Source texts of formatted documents
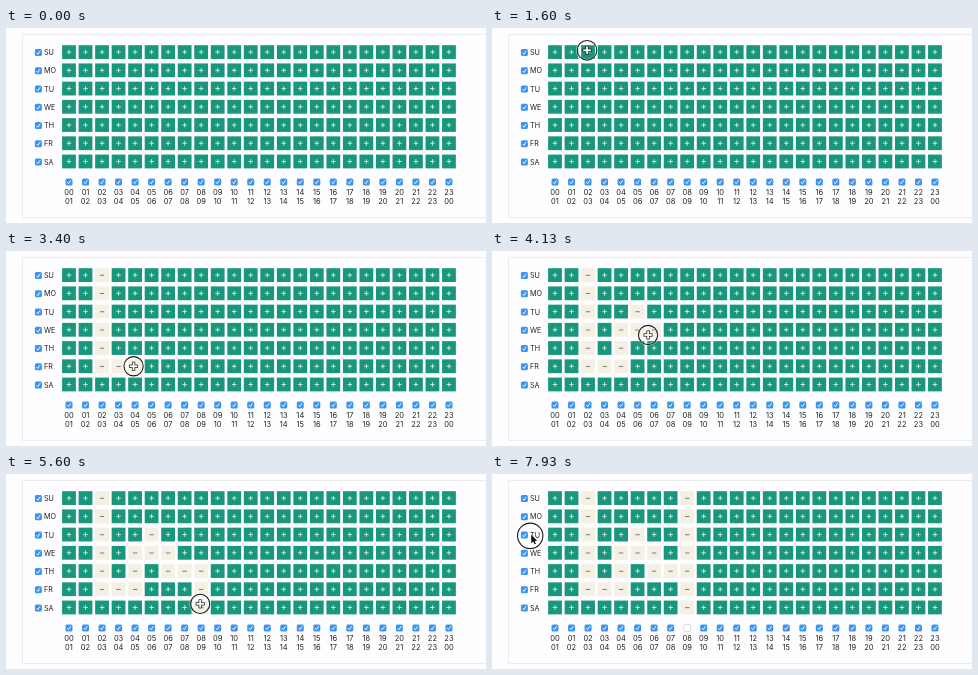
Recreate the animation shown at these times as an HTML page with a canvas. Size 480 by 195 pixels, loop 8 s.

```html
<!DOCTYPE html>
<html lang="en">
<head>
<meta charset="utf-8">
<title>Week schedule</title>
<style>
html, body { margin: 0; width: 100%; height: 100%; overflow: hidden; background: #fefdff; }
canvas { display: block; width: 480px; height: 195px; }
</style>
</head>
<body>
<canvas id="stage"></canvas>
<script>
const LOOP = 8000, STEP = 1000 / 15;
const DAYS = ['SU', 'MO', 'TU', 'WE', 'TH', 'FR', 'SA'];
const HOURS = 24;
const PAPER = '#fefdff', GREEN = '#18977d', BEIGE = '#f4f1e4', INK = '#222';
const colX = c => 63 + c * 16.52;
const rowY = r => 24.1 + r * 18.23;
const hour = h => String(h % HOURS).padStart(2, '0');

// Moments of the gesture, in ms
const APPEAR = 1400, PRESS = 1460, DRAG = 1770, RELEASE = 6400, CLICK = 7920;

// Key points of the pointer: time, column, row
const ROUTE = [
  [DRAG, 1.94, -.1], [2670, 2.24, 4.43], [2870, 2.3, 5], [3430, 4, 5],
  [3760, 4.1, 3.1], [3960, 5, 2.3], [4130, 5.63, 3.28], [4600, 6, 4],
  [5130, 8, 4], [5600, 7.94, 5.8], [6270, 7.75, .3], [7000, 7.75, .3],
  [7930, -1.5, 2.07]
];

const canvas = document.getElementById('stage');
const g = canvas.getContext('2d');
const scale = window.devicePixelRatio || 1;
canvas.width = 480 * scale;
canvas.height = 195 * scale;

function pointerAt(t) {
  const next = ROUTE.findIndex(p => p[0] > t);
  if (next === 0) return ROUTE[0].slice(1);
  if (next < 0) return ROUTE[ROUTE.length - 1].slice(1);
  const [t0, c0, r0] = ROUTE[next - 1], [t1, c1, r1] = ROUTE[next];
  const k = (t - t0) / (t1 - t0);
  return [c0 + (c1 - c0) * k, r0 + (r1 - r0) * k];
}

// Every cell the drag touches is switched off at that moment
const offTime = new Map();
for (let t = DRAG; t < RELEASE; t += 5) {
  const [c, r] = pointerAt(t), col = Math.round(c), row = Math.round(r);
  const key = col + ',' + row;
  const inside = Math.abs(c - col) < .42 && Math.abs(r - row) < .38;
  if (inside && !offTime.has(key)) offTime.set(key, t);
}
const isOff = (c, r, t) => offTime.get(c + ',' + r) <= t;
const columnChecked = (c, t) => t < RELEASE || !DAYS.every((_, r) => isOff(c, r, t));

function line(points, color, width) {
  g.beginPath();
  points.forEach(([x, y]) => g.lineTo(x, y));
  g.strokeStyle = color;
  g.lineWidth = width;
  g.stroke();
}

function minus(x, y, arm, color, width) {
  line([[x - arm, y], [x + arm, y]], color, width);
}

function plus(x, y, arm, color, width) {
  minus(x, y, arm, color, width);
  line([[x, y - arm], [x, y + arm]], color, width);
}

function cell(x, y, off) {
  g.fillStyle = off ? BEIGE : GREEN;
  g.fillRect(x - 6.9, y - 6.9, 13.8, 13.8);
  if (off) minus(x, y + .2, 2.2, '#555', .75);
  else plus(x, y, 2.3, '#eef9f5', .8);
}

function checkbox(x, y, checked) {
  g.beginPath();
  g.roundRect(x - 3.5, y - 3.5, 7, 7, 1.5);
  g.fillStyle = checked ? '#3b95ee' : '#fff';
  g.fill();
  if (checked) {
    line([[x - 1.7, y + .2], [x - .5, y + 1.7], [x + 1.8, y - 1.8]], '#fff', .9);
  } else {
    g.strokeStyle = '#c4c4c4';
    g.lineWidth = .6;
    g.stroke();
  }
}

function label(text, x, y, align, size) {
  g.font = `${size}px Inter, Roboto, sans-serif`;
  g.textAlign = align;
  g.fillStyle = INK;
  g.fillText(text, x, y);
}

// The ring lands around the pointer while the button is held
function ring(x, y, age) {
  const r = 9.6 + 3.4 * Math.max(0, 1 - age / 150);
  g.beginPath();
  g.arc(x, y, r, 0, Math.PI * 2);
  g.strokeStyle = 'rgba(255,255,255,.55)';
  g.lineWidth = 2.4;
  g.stroke();
  g.strokeStyle = '#1c1c1c';
  g.lineWidth = 1.1;
  g.stroke();
}

function arrow(x, y) {
  g.beginPath();
  [[0, 0], [0, 8.4], [2, 6.6], [3.4, 9.4], [4.7, 8.8], [3.5, 6.1], [6, 6]]
    .forEach(([dx, dy]) => g.lineTo(x + dx, y + dy));
  g.closePath();
  g.fillStyle = '#111';
  g.strokeStyle = '#fff';
  g.lineWidth = .8;
  g.stroke();
  g.fill();
}

function pointer(t) {
  if (t < APPEAR) return;
  const [c, r] = pointerAt(t), x = colX(c), y = rowY(r);
  if (t >= PRESS && t < RELEASE) ring(x, y, t - PRESS);
  if (t >= CLICK) ring(x, y, t - CLICK);
  if (c < -.5) return arrow(x + 1, y - 1);
  plus(x, y, 4.5, '#222', 3.3);
  plus(x, y, 3.8, '#fff', 1.8);
}

function draw(t) {
  g.setTransform(scale, 0, 0, scale, 0, 0);
  g.fillStyle = PAPER;
  g.fillRect(0, 0, 480, 195);
  line([[481, 6.5], [16.5, 6.5], [16.5, 189.5], [481, 189.5]], '#ececee', 1);

  DAYS.forEach((day, r) => {
    const y = rowY(r);
    checkbox(32.4, y + .5, true);
    label(day, 38, y + 3.1, 'left', 7.2);
    for (let c = 0; c < HOURS; c++) cell(colX(c), y, isOff(c, r, t));
  });
  for (let c = 0; c < HOURS; c++) {
    const x = colX(c);
    checkbox(x, 154, columnChecked(c, t));
    label(hour(c), x, 166.7, 'center', 7.5);
    label(hour(c + 1), x, 175.6, 'center', 7.5);
  }
  pointer(t);
}

const start = performance.now();
function tick() {
  const t = (performance.now() - start) % LOOP;
  draw(Math.floor((t + 4) / STEP) * STEP % LOOP);
  requestAnimationFrame(tick);
}
tick();
</script>
</body>
</html>
```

#### [Required action]
All lines of the data above that include the word "pointerAt" must be shown.

#### [Exercise response]
function pointerAt(t) {
  const [c, r] = pointerAt(t), col = Math.round(c), row = Math.round(r);
  const [c, r] = pointerAt(t), x = colX(c), y = rowY(r);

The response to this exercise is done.